> ACTIVITY
Filter the entries down to the lines containing "background", and copy those lines.

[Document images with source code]

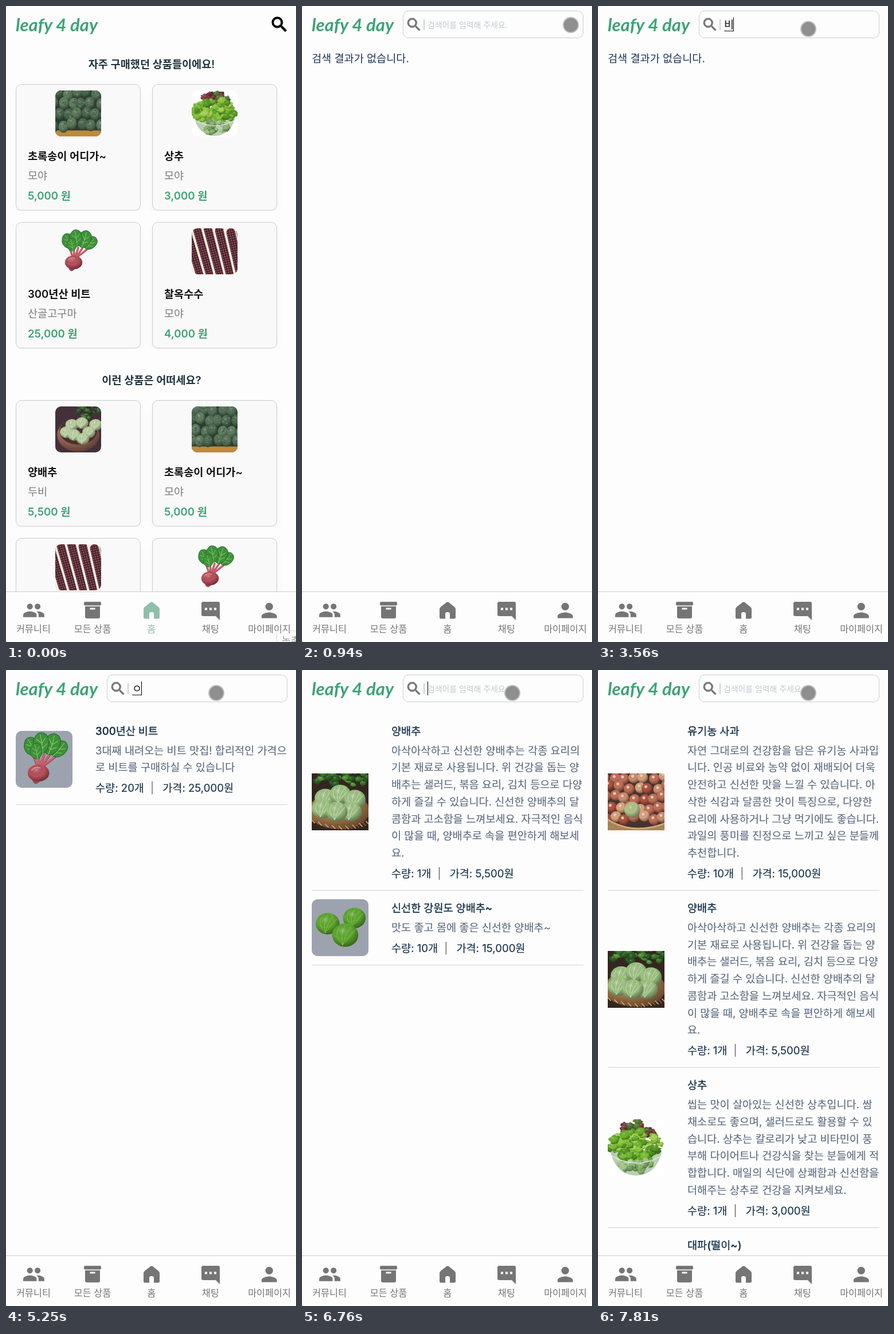
An HTML page for the animation above (8000 ms loop, 506 by 1107 pixels).

```html
<!DOCTYPE html>
<html lang="ko">
<head>
<meta charset="utf-8">
<style>
html, body { margin: 0; width: 100%; height: 100%; overflow: hidden; background: #fdfdfd; }
body { position: relative; font: 18.6px/30px Inter, "Noto Sans CJK KR", sans-serif; color: #16324a; }
body * { box-sizing: border-box; }
.abs { position: absolute; white-space: pre; }
.layer { position: absolute; inset: 0; }
.logo { left: 17px; top: 12px; font: italic 700 31px/40px Lato, sans-serif; color: #3fa276; }
h2 { position: absolute; margin: 0; left: 0; width: 508px; text-align: center; font-size: 18.6px; font-weight: 600; color: #20353f; }
.row { position: absolute; left: 17px; width: 474px; height: 220px; overflow: hidden; }
.card { position: absolute; top: 0; width: 218px; height: 220px; border: 1px solid #c9cbcb; border-radius: 10px; background: #f9f9f9; box-shadow: 0 12px 16px rgba(0,0,0,.035); }
.card svg { position: absolute; left: 68px; top: 10px; width: 80px; height: 80px; border-radius: 10px; }
.card p { position: absolute; margin: 0; left: 20px; white-space: pre; }
.name { top: 109px; color: #111; font-weight: 600; }
.seller { top: 143px; color: #7d7d7d; }
.price { top: 178px; color: #3ea474; font-weight: 600; }
.box { left: 176px; top: 8px; width: 315px; height: 48px; border: 1px solid #c6d0d0; border-radius: 10px; }
.bar { left: 212px; top: 23px; width: 2px; height: 19px; background: #ccd2d4; }
.hint { left: 219px; top: 18px; font-size: 13.9px; color: #c0cbd0; }
.input { left: 220px; top: 17px; color: #111; display: flex; }
.input u { text-decoration: none; height: 27px; border-bottom: 1px solid #111; }
.caret { width: 1px; height: 24px; background: #000; top: 20px; }
.results { position: absolute; left: 17px; top: 75.7px; width: 474px; }
.item { display: flex; align-items: center; gap: 40px; padding: 15px 0 14px; border-bottom: 1px solid #d0d3d5; white-space: pre; -webkit-text-stroke: .15px; }
.item svg { flex: none; width: 99px; height: 99px; }
.item .round { border-radius: 10px; background: #9ca3af; }
.item b { font-weight: 500; display: block; -webkit-text-stroke: .3px; }
.item p { margin: 5px 0; line-height: 29.75px; color: #5d6c80; }
.item i { font-style: normal; color: #777; margin: 0 15px 0 11px; }
nav { position: absolute; left: 0; top: 1019px; width: 100%; height: 88px; border-top: 1px solid #ccc; background: #fdfdfd; color: #757575; font-size: 16.3px; }
nav svg { position: absolute; left: 0; top: -1020px; width: 506px; height: 1107px; fill: currentColor; }
nav span { position: absolute; top: 49px; transform: translateX(-50%); white-space: pre; }
.tip { left: 472px; top: 1087px; width: 60px; height: 40px; border: 1px solid #ddd; padding: 2px 8px; color: #999; font-size: 17px; }
.pointer { width: 28px; height: 28px; margin: -14px; border-radius: 50%; border: 2.5px solid #bdbdbd; background: #8f8f8f; }
</style>
</head>
<body>
<svg width="0" height="0" style="position:absolute">
  <radialGradient id="shade" cx=".4" cy=".32" r=".7">
    <stop offset="0" stop-color="#fff" stop-opacity=".3"/>
    <stop offset=".5" stop-color="#000" stop-opacity="0"/>
    <stop offset="1" stop-color="#000" stop-opacity=".42"/>
  </radialGradient>
  <pattern id="kernel" width="5" height="5" patternUnits="userSpaceOnUse">
    <rect width="5" height="5" fill="#3f1a24"/><circle cx="2.5" cy="2.5" r="2" fill="#7a3d48"/><circle cx="2" cy="2" r=".8" fill="#d3a9ab"/>
  </pattern>
  <path id="lens" d="M15.5 14h-.79l-.28-.27C15.41 12.59 16 11.11 16 9.5 16 5.91 13.09 3 9.5 3S3 5.91 3 9.5 5.91 16 9.5 16c1.61 0 3.09-.59 4.23-1.57l.27.28v.79l5 4.99L20.49 19l-4.99-5zm-6 0C7.01 14 5 11.99 5 9.5S7.01 5 9.5 5 14 7.01 14 9.5 11.99 14 9.5 14z"/>
</svg>
<div class="layer" id="home">
  <svg class="abs" width="506" height="80"><use href="#lens" transform="translate(459.6 14.7) scale(1.45)" stroke="#000" stroke-width=".7"/></svg>
  <h2 style="top:86px">자주 구매했던 상품들이에요!</h2>
  <h2 style="top:636px">이런 상품은 어떠세요?</h2>
</div>
<div class="layer" id="search">
  <div class="abs box"></div>
  <svg class="abs" width="506" height="60"><use href="#lens" transform="translate(180.2 17.2) scale(1.27)" fill="#757575" stroke="#757575" stroke-width=".6"/></svg>
  <div class="abs bar"></div>
  <div class="abs hint">검색어를 입력해 주세요.</div>
  <div class="abs input"><span></span><u></u></div>
  <div class="abs caret"></div>
  <div class="abs" id="empty" style="left:17px;top:76px;color:#1d3358">검색 결과가 없습니다.</div>
</div>
<div class="abs logo">leafy 4 day</div>
<nav>
  <svg viewBox="0 0 506 1107">
    <path transform="translate(28.4 1032) scale(1.67)" d="M16 11c1.66 0 2.99-1.34 2.99-3S17.66 5 16 5s-3 1.34-3 3 1.34 3 3 3zm-8 0c1.66 0 2.99-1.34 2.99-3S9.66 5 8 5 5 6.34 5 8s1.34 3 3 3zm0 2c-2.33 0-7 1.17-7 3.5V19h14v-2.5c0-2.33-4.67-3.5-7-3.5zm8 0c-.29 0-.62.02-.97.05 1.16.84 1.97 1.97 1.97 3.45V19h6v-2.5c0-2.33-4.67-3.5-7-3.5z"/>
    <rect x="136" y="1037" width="30" height="6.5" rx="2"/>
    <path d="M138 1045h26v18q0 3-3 3h-20q-3 0-3-3zM146.5 1047.5v3h9v-3z" fill-rule="evenodd"/>
    <path id="house" d="M252 1038q2-1.5 4 0l10 8q2 1.5 2 4v14q0 2.5-2.5 2.5h-7.5v-8.5q0-3-3-3h-2q-3 0-3 3v8.5h-7.5q-2.5 0-2.5-2.5v-14q0-2.5 2-4z"/>
    <path d="M344 1037h26q3 0 3 3v29l-7-7h-22q-3 0-3-3v-19q0-3 3-3zM347 1047.5v4h4v-4zM355 1047.5v4h4v-4zM363 1047.5v4h4v-4z" fill-rule="evenodd"/>
    <path transform="translate(439.2 1032) scale(1.67)" d="M12 12c2.21 0 4-1.79 4-4s-1.79-4-4-4-4 1.79-4 4 1.79 4 4 4zm0 2c-2.67 0-8 1.34-8 4v2h16v-2c0-2.66-5.33-4-8-4z"/>
  </svg>
</nav>
<div class="abs tip">농촌</div>
<div class="abs pointer"></div>
<script>
const $ = q => document.querySelector(q);
let seed = 7;
const rnd = (a = 0, b = 1) => a + (b - a) * (seed = seed * 16807 % 2147483647) / 2147483647;
const pick = list => list[Math.floor(rnd() * list.length)];
const many = (n, fn) => Array.from({ length: n }, (_, i) => fn(i)).join('');
const rect = (c, y = 0) => `<rect y="${y}" width="100" height="100" fill="${c}"/>`;
const oval = (x, y, r, c, q = r) => `<ellipse cx="${x}" cy="${y}" rx="${r}" ry="${q}" fill="${c}"/>`;
const blob = (x, y, r, c, q = r) => oval(x, y, r, c, q) + oval(x, y, r, 'url(#shade)', q);
const line = (d, c, w) => `<path d="${d}" fill="none" stroke="${c}" stroke-width="${w}" stroke-linecap="round"/>`;
// ragged leaf edge
const frill = (x, y, r, c) => {
  const points = many(14, i => {
    const a = i * Math.PI / 7, d = r * rnd(.6, 1.15);
    return `${(x + d * Math.cos(a)).toFixed(1)},${(y + d * .8 * Math.sin(a)).toFixed(1)} `;
  });
  return [c, 'url(#shade)'].map(fill => `<polygon points="${points}" fill="${fill}"/>`).join('');
};
// shapes spread over an ellipse
const spread = (n, x, y, w, h, r, colors, shape = frill) => many(n, () => {
  const a = rnd(0, 6.283), d = Math.sqrt(rnd());
  return shape(x + w * d * Math.cos(a), y + h * d * Math.sin(a), rnd(r * .6, r), pick(colors));
});
const cabbage = (x, y, r, c, vein) => blob(x, y, r, c, r * .9) + [-.5, 0, .4, .8].map(k =>
  line(`M${x - r * .2} ${y + r * .75}Q${x + r * (k - .4)} ${y} ${x + r * k} ${y - r * (.75 - Math.abs(k) * .4)}`, vein, .7)).join('');
const leaf = (x, y, turn, size) => `<g transform="translate(${x} ${y}) rotate(${turn}) scale(${size})">
  <path d="M0 17C-13 15-17 0-11-9Q-5-19 2-18Q13-16 13-4C14 5 9 15 0 17Z" fill="#3d9139" stroke="#24642b"/>
  ${line('M0 17Q2 0 0-15M1 8L-8 1M1 8L9 2M1 0L-7-8M1 0L8-8', '#8cc765', 1.1)}</g>`;

const art = {
  broccoli: () => rect('#2c3b30') + rect('#c08a3c', 87) + many(28, i => {
    const r = Math.floor(i / 7), x = i % 7 * 20 + r % 2 * 10 - 12 + rnd(-3, 3), y = 6 + r * 23 + rnd(-4, 4);
    return blob(x, y, 11, pick(['#56735a', '#4b6950', '#607f60']), 13) + spread(7, x, y - 2, 8, 9, 3, ['#6a8668', '#4d6b4f', '#5d7b5c']);
  }),
  lettuce: () => rect('#fff') + '<path d="M4 55Q14 98 50 99Q86 98 96 55Z" fill="#b9cfb4"/>'
    + spread(30, 54, 17, 28, 14, 9, ['#6d3038', '#8a4340', '#4f7a32'])
    + spread(90, 50, 46, 45, 25, 11, ['#8ccd3a', '#6fb52c', '#a8da50', '#549a26', '#7cc433'])
    + spread(28, 50, 80, 31, 13, 9, ['#8bb86d', '#a8cd8e', '#769f63'])
    + line('M6 64Q50 90 95 64', '#dcebd8', 1.5),
  beet: () => [[26, 28], [40, 40], [50, 42], [63, 36], [76, 40]].map(([x, y]) =>
      line(`M40 68Q${(x + 44) / 2} 54 ${x} ${y}`, '#b6505c', 4.4) + line(`M40 66Q${(x + 44) / 2} 53 ${x} ${y}`, '#d9898c', 1)).join('')
    + leaf(76, 32, 42, .95) + leaf(28, 28, -26, .95) + leaf(63, 24, 18, 1.1) + leaf(45, 22, -8, 1.05) + leaf(36, 36, -12, .8)
    + '<path d="M28 82Q30 94 36 93Q41 92 44 86Z" fill="#a8434f"/>' + blob(40, 74, 19, '#bb515c', 15)
    + line('M28 69Q34 62 43 65', '#df8b8b', 2),
  corn: () => rect('#e3dfc6') + many(5, i => `<g transform="translate(${i * 25 - 26} ${i * 4 - 14}) rotate(${-17 + i})">
    <rect x="-5" y="-9" width="29" height="140" rx="9" fill="#f1eedd"/>${line('M22 10V125', '#8d985f', 2)}
    <rect width="19" height="130" rx="9" fill="url(#kernel)"/></g>`),
  bowl: () => rect('#44303a') + spread(26, 72, 10, 32, 14, 8, ['#31542b', '#477036', '#263f24'])
    + blob(50, 62, 46, '#a06a5a', 36) + oval(50, 54, 41, '#4a2f2b', 29)
    + [[36, 40], [58, 36], [88, 40], [24, 56], [73, 56], [41, 62], [60, 70]].map(([x, y]) => cabbage(x, y, 14, '#b9d0a0', '#e3edd0')).join(''),
  basket: () => rect('#33261f') + spread(40, 55, 8, 50, 15, 9, ['#3b7a2b', '#2a5a22', '#55953a'])
    + blob(48, 66, 54, '#a87a4c', 32) + many(18, i => line(`M${i * 6} ${82 + 11 * Math.sin(i / 5.5)}l5 5`, i % 2 ? '#7c5632' : '#c79a66', 2))
    + [[24, 44], [50, 37], [76, 46], [19, 62], [69, 67], [44, 67]].map(([x, y]) => cabbage(x, y, 19, '#9fc584', '#dfeccf')).join(''),
  sprouts: () => [[28, 43, 21], [75, 33, 20], [59, 63, 23]].map(([x, y, r]) =>
      cabbage(x, y, r, '#5faa2f', '#93cf5c')).join(''),
  apples: () => rect('#46332e') + many(35, i => {
    const r = Math.floor(i / 7), x = i % 7 * 17 + r % 2 * 8 - 4 + rnd(-3, 3), y = 6 + r * 18 + rnd(-4, 4);
    return blob(x, y, 9.5, pick(['#c4705a', '#b0523f', '#dba680', '#cf8f70'])) + oval(x - 2, y - 3, 2.5, '#eccbae');
  }) + blob(43, 64, 14, '#b5c48a')
    + '<path d="M0 80Q45 108 100 88V100H0Z" fill="#a98356"/>' + line('M0 81Q45 109 100 88', '#d0aa77', 3)
};
const pic = (kind, round) => `<svg viewBox="0 0 100 100"${round ? ' class="round"' : ''}>${art[kind]()}</svg>`;

const broccoli = ['broccoli', '초록송이 어디가~', '모야', '5,000'], beet = ['beet', '300년산 비트', '산골고구마', '25,000'],
  corn = ['corn', '찰옥수수', '모야', '4,000'], lettuce = ['lettuce', '상추', '모야', '3,000'], bowl = ['bowl', '양배추', '두비', '5,500'];
const card = ([kind, name, seller, price], i) => `<div class="card" style="left:${i * 238}px">${pic(kind)}
  <p class="name">${name}</p><p class="seller">${seller}</p><p class="price">${price} 원</p></div>`;
[[136, broccoli, lettuce], [376, beet, corn], [685.5, bowl, broccoli], [925.5, corn, beet]].forEach(([y, ...cards]) =>
  $('#home').insertAdjacentHTML('beforeend', `<div class="row" style="top:${y}px">${cards.map(card).join('')}</div>`));

const item = (kind, round, name, text, count, price) => `<div class="item">${pic(kind, round)}<div><b>${name}</b><p>${text}</p>수량: ${count}개<i>|</i>가격: ${price}원</div></div>`;
const cabbageItem = item('basket', false, '양배추', `아삭아삭하고 신선한 양배추는 각종 요리의
기본 재료로 사용됩니다. 위 건강을 돕는 양
배추는 샐러드, 볶음 요리, 김치 등으로 다양
하게 즐길 수 있습니다. 신선한 양배추의 달
콤함과 고소함을 느껴보세요. 자극적인 음식
이 많을 때, 양배추로 속을 편안하게 해보세
요.`, 1, '5,500');
const lists = [
  item('beet', true, '300년산 비트', '3대째 내려오는 비트 맛집! 합리적인 가격으\n로 비트를 구매하실 수 있습니다', 20, '25,000'),
  cabbageItem + item('sprouts', true, '신선한 강원도 양배추~', '맛도 좋고 몸에 좋은 신선한 양배추~', 10, '15,000'),
  item('apples', false, '유기농 사과', `자연 그대로의 건강함을 담은 유기농 사과입
니다. 인공 비료와 농약 없이 재배되어 더욱
안전하고 신선한 맛을 느낄 수 있습니다. 아
삭한 식감과 달콤한 맛이 특징으로, 다양한
요리에 사용하거나 그냥 먹기에도 좋습니다.
과일의 풍미를 진정으로 느끼고 싶은 분들께
추천합니다.`, 10, '15,000') + cabbageItem + item('lettuce', false, '상추', `씹는 맛이 살아있는 신선한 상추입니다. 쌈
채소로도 좋으며, 샐러드로도 활용할 수 있
습니다. 상추는 칼로리가 낮고 비타민이 풍
부해 다이어트나 건강식을 찾는 분들에게 적
합합니다. 매일의 식단에 상쾌함과 신선함을
더해주는 상추로 건강을 지켜보세요.`, 1, '3,000')
  + '<div class="item"><div style="margin-left:139px"><b>대파(떨이~)</b></div></div>'
].map(html => {
  const el = document.createElement('div');
  el.className = 'results';
  el.innerHTML = html;
  return $('#search').appendChild(el);
});

['커뮤니티', '모든 상품', '홈', '채팅', '마이페이지'].forEach((label, i) =>
  $('nav').insertAdjacentHTML('beforeend', `<span style="left:${48 + i * 102.9}px">${label}</span>`));
const homeLabel = document.querySelectorAll('nav span')[2];

// time, settled text, syllable being composed
const typing = [[0, '', ''],
  [3430, '', 'ㅂ'], [3560, '', '비'], [3690, '', '빝'], [3760, '비', '트'], [3880, '', ''],
  [5250, '', 'ㅇ'], [5310, '', '야'], [5380, '', '양'], [5520, '양', 'ㅂ'], [5580, '양', '배'], [5790, '양', '뱇'], [5860, '양배', '추'], [5970, '', ''],
  [6890, '', 'ㅅ'], [6970, '', '시'], [7050, '', '신'], [7130, '신', 'ㅅ'], [7210, '신', '서'], [7290, '신', '선'], [7420, '', '']];
const shown = [3880, 5970, 7420];
const caretOff = [[0, 1450], [1860, 2260], [2670, 3030], [4290, 4650], [5050, 5250], [6360, 6760], [7810, 8000]];
const path = [[30, 500, 1105], [150, 470, 850], [280, 400, 440], [380, 367, 190], [480, 404, 102], [620, 448, 48], [810, 469, 33],
  [940, 469, 33], [1150, 373, 47], [1310, 371, 45], [1450, 370, 44], [1750, 369, 42], [1860, 367, 40], [8000, 367, 40]];
const show = (el, on) => el.style.display = on ? '' : 'none';
const [settled, composing] = $('.input').children;

function draw(t) {
  const home = t < 910;
  show($('#home'), home);
  show($('#search'), !home);
  show($('.tip'), t < 30);
  $('#house').style.fill = homeLabel.style.color = home ? '#8fbfaa' : '';

  const [, done, part] = typing.findLast(k => k[0] <= t);
  settled.textContent = done;
  composing.textContent = part;
  show(composing, part);
  show($('.hint'), !part);
  show($('.caret'), !caretOff.some(([a, b]) => t >= a && t < b));
  if (!home) $('.caret').style.left = (part ? 220 + $('.input').offsetWidth - 1 : 219) + 'px';

  const current = shown.findLastIndex(s => s <= t);
  show($('#empty'), current < 0);
  lists.forEach((el, i) => show(el, i === current));

  const pointer = $('.pointer');
  show(pointer, t >= 30);
  const n = Math.max(1, path.findIndex(p => p[0] > t));
  const [a, b] = [path[n - 1], path[n]], f = Math.max(0, (t - a[0]) / (b[0] - a[0]));
  pointer.style.left = a[1] + (b[1] - a[1]) * f + 'px';
  pointer.style.top = a[2] + (b[2] - a[2]) * f + 'px';
}
const start = performance.now();
(function tick() {
  draw((performance.now() - start) % 8000);
  requestAnimationFrame(tick);
})();
</script>
</body>
</html>
```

> EXERCISE RESPONSE
html, body { margin: 0; width: 100%; height: 100%; overflow: hidden; background: #fdfdfd; }
.card { position: absolute; top: 0; width: 218px; height: 220px; border: 1px solid #c9cbcb; border-radius: 10px; background: #f9f9f9; box-shadow: 0 12px 16px rgba(0,0,0,.035); }
.bar { left: 212px; top: 23px; width: 2px; height: 19px; background: #ccd2d4; }
.caret { width: 1px; height: 24px; background: #000; top: 20px; }
.item .round { border-radius: 10px; background: #9ca3af; }
nav { position: absolute; left: 0; top: 1019px; width: 100%; height: 88px; border-top: 1px solid #ccc; background: #fdfdfd; color: #757575; font-size: 16.3px; }
.pointer { width: 28px; height: 28px; margin: -14px; border-radius: 50%; border: 2.5px solid #bdbdbd; background: #8f8f8f; }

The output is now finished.